  • Ubuntu-Based Black Lab Enterprise Linux 11.0.1 Drops GNOME 3 for MATE Desktop
    Coming about two weeks after the release of Black Lab Enterprise Linux 11, which is based on the Ubuntu 16.04.2 LTS (Xenial Xerus) operating system using the HWE (hardware enablement) kernel from Ubuntu 16.10 (Yakkety Yak), Black Lab Enterprise Linux 11.0.1 appears to be an unexpected maintenance update addressing a few important issues reported by users lately.
  • 3.26 Developments
    My approach to development can often differ from my peers. I prefer to spend the early phase of a cycle doing lots of prototypes of various features we plan to implement.
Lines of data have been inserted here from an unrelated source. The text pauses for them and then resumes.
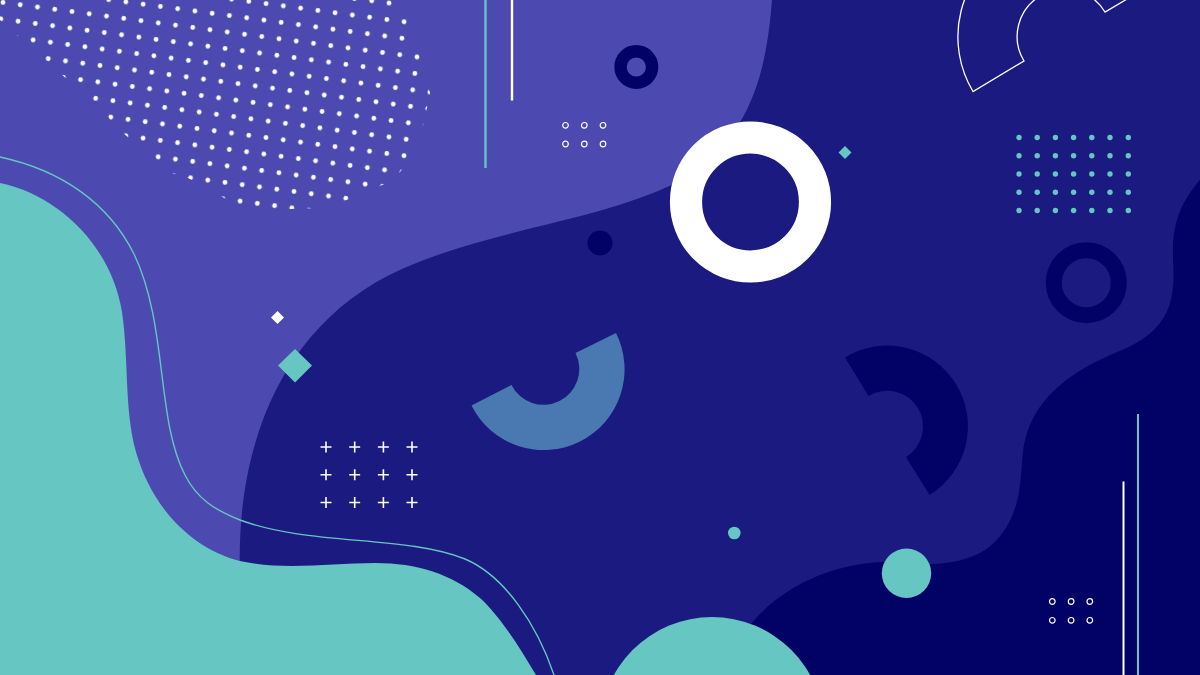
<!DOCTYPE html>
<html lang="en">
<head>
<meta charset="utf-8">
<title>Abstract geometric background</title>
<style>
:root {
  --indigo: #1a1a80;
  --violet: #4c4ab0;
  --navy: #020266;
  --teal: #66c6c1;
  --steel: #4a78b0;
  --white: #fff;
}
html, body { margin: 0; background: var(--indigo); overflow: hidden; }
.canvas { display: block; width: 1200px; height: 675px; background: var(--indigo); }
.violet { fill: var(--violet); }
.navy { fill: var(--navy); }
.teal { fill: var(--teal); }
.steel { fill: var(--steel); }
.white { fill: var(--white); }
.ring, .line { fill: none; }
.line-teal { stroke: var(--teal); }
.line-white { stroke: var(--white); }
.line-navy { stroke: var(--navy); }
</style>
</head>
<body>
<svg class="canvas" viewBox="0 0 1200 675" role="img" aria-label="Abstract background of waves, rings and dots">
  <defs>
    <pattern id="halftone-dot" x="-8.7" y="-8.3" width="17.4" height="16.6" patternUnits="userSpaceOnUse" patternTransform="translate(417 57) rotate(7.5)">
      <circle class="white" cx="8.7" cy="8.3" r="2.4"/>
    </pattern>
    <g id="circle-trio" class="line line-white" stroke-width="1.2">
      <circle r="2.8"/><circle cx="18.8" r="2.8"/><circle cx="37.5" r="2.8"/>
    </g>
    <path id="plus" class="line line-white" stroke-width="1.6" d="M-5.5 0H5.5M0 -5.5V5.5"/>
    <g id="plus-row">
      <use href="#plus"/><use href="#plus" x="28.7"/><use href="#plus" x="57.4"/><use href="#plus" x="86"/>
    </g>
    <g id="dot-row" class="teal">
      <circle r="2.7"/><circle cx="18.2" r="2.7"/><circle cx="36.4" r="2.7"/><circle cx="54.6" r="2.7"/><circle cx="72.8" r="2.7"/><circle cx="91" r="2.7"/><circle cx="109.3" r="2.7"/>
    </g>
  </defs>

  <g id="waves">
    <path class="violet" d="M0 0H772C768 50 760 90 739 124C722 152 700 172 667 187C590 222 490 230 402 269C300 314 235 420 240 575H0Z"/>
    <path class="navy" d="M1200 180C1178 205 1172 228 1173 258C1175 297 1173 328 1122 350C1078 368 1030 395 1023 452C1020 480 1021 495 1012 516C998 549 972 563 930 564C915 564 900 562 882 562C830 564 780 588 750 625L740 675H1200Z"/>
    <path class="teal" d="M0 183C58 195 111 245 122 312C129 360 124 408 136 452C152 508 192 549 240 561C285 571 330 563 375 563C417 563 452 574 480 598C500 616 520 648 536 675H0Z"/>
    <path class="line line-teal" stroke-width="1.4" d="M0 157C60 170 108 202 134 254C168 325 156 420 185 475C197 499 215 510 240 520C310 546 405 535 465 559C505 576 537 625 554 675"/>
  </g>

  <polygon id="halftone" fill="url(#halftone-dot)" points="0,0 0,20 20,38 46,61 75,86 102,109 115,126 145,152 172,173 190,179 235,204 266,210 318,208 354,198 393,180 412,158 423,126 430,93 420,57 410,20 400,0"/>

  <g id="upright-lines" class="line" stroke-width="2.4">
    <path class="line-teal" d="M485.5 0V168"/>
    <path class="line-white" d="M512 0V100.500"/>
    <path class="line-teal" stroke-width="2" d="M1138 414V675"/>
    <path class="line-white" stroke-width="2" d="M1123.500 481.500V675"/>
  </g>

  <g id="rings" class="ring">
    <circle class="line-navy" cx="636.3" cy="67" r="15.8" stroke-width="12.4"/>
    <circle class="line-white" cx="750.5" cy="202" r="64.5" stroke-width="32.2"/>
    <circle class="line-navy" cx="1086.3" cy="282.700" r="32.500" stroke-width="16"/>
  </g>

  <g id="half-rings">
    <path class="steel" d="M616 333A80.500 80.500 0 0 1 471.500 405.500L511.500 385A35.700 35.700 0 0 0 575.500 353Z"/>
    <path class="navy" d="M845 357.500A80.500 80.500 0 0 1 929.500 495L906 457A35.700 35.700 0 0 0 868.500 396Z"/>
    <path class="line line-white" stroke-width="1.3" d="M973 91.500A106.500 106.500 0 0 1 1156 -18L1105 12A47 47 0 0 0 1024 61Z"/>
  </g>

  <g id="discs">
    <circle class="navy" cx="600" cy="243" r="12.500"/>
    <circle class="teal" cx="734.300" cy="533" r="6.300"/>
    <circle class="teal" cx="906.500" cy="573.300" r="24.700"/>
    <circle class="teal" cx="712" cy="729" r="112"/>
  </g>

  <g id="diamonds">
    <polygon class="white" points="277.500,311 284,317.500 277.500,324 271,317.500"/>
    <polygon class="teal" points="295,349 312,365.500 295,382.500 278,365.500"/>
    <polygon class="teal" points="845,146 851.500,152.500 845,159 838.500,152.500"/>
  </g>

  <g id="small-circles">
    <use href="#circle-trio" x="565.500" y="125.300"/>
    <use href="#circle-trio" x="565.500" y="144"/>
    <use href="#circle-trio" x="1052.300" y="601.500"/>
    <use href="#circle-trio" x="1052.300" y="620.300"/>
  </g>

  <g id="plus-grid">
    <use href="#plus-row" x="326" y="447"/>
    <use href="#plus-row" x="326" y="474.800"/>
    <use href="#plus-row" x="326" y="502.500"/>
  </g>

  <g id="dot-grid">
    <use href="#dot-row" x="1019" y="137.500"/>
    <use href="#dot-row" x="1019" y="155.800"/>
    <use href="#dot-row" x="1019" y="174"/>
    <use href="#dot-row" x="1019" y="192.300"/>
    <use href="#dot-row" x="1019" y="210.500"/>
  </g>
</svg>
</body>
</html>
That allows me to have the confidence necessary to know early in the cycle what I can finish and where to ask for help.
  • Further experiments in Meson
    Meson is definitely getting more traction in GNOME (and other projects), with many components adding support for it in parallel to autotools, or outright switching to it. There are still bugs, here and there, and we definitely need to improve build environments — like Continuous — to support Meson out of the box, but all in all I’m really happy about not having to deal with autotools any more, as well as being able to build the G* stack much more quickly when doing continuous integration.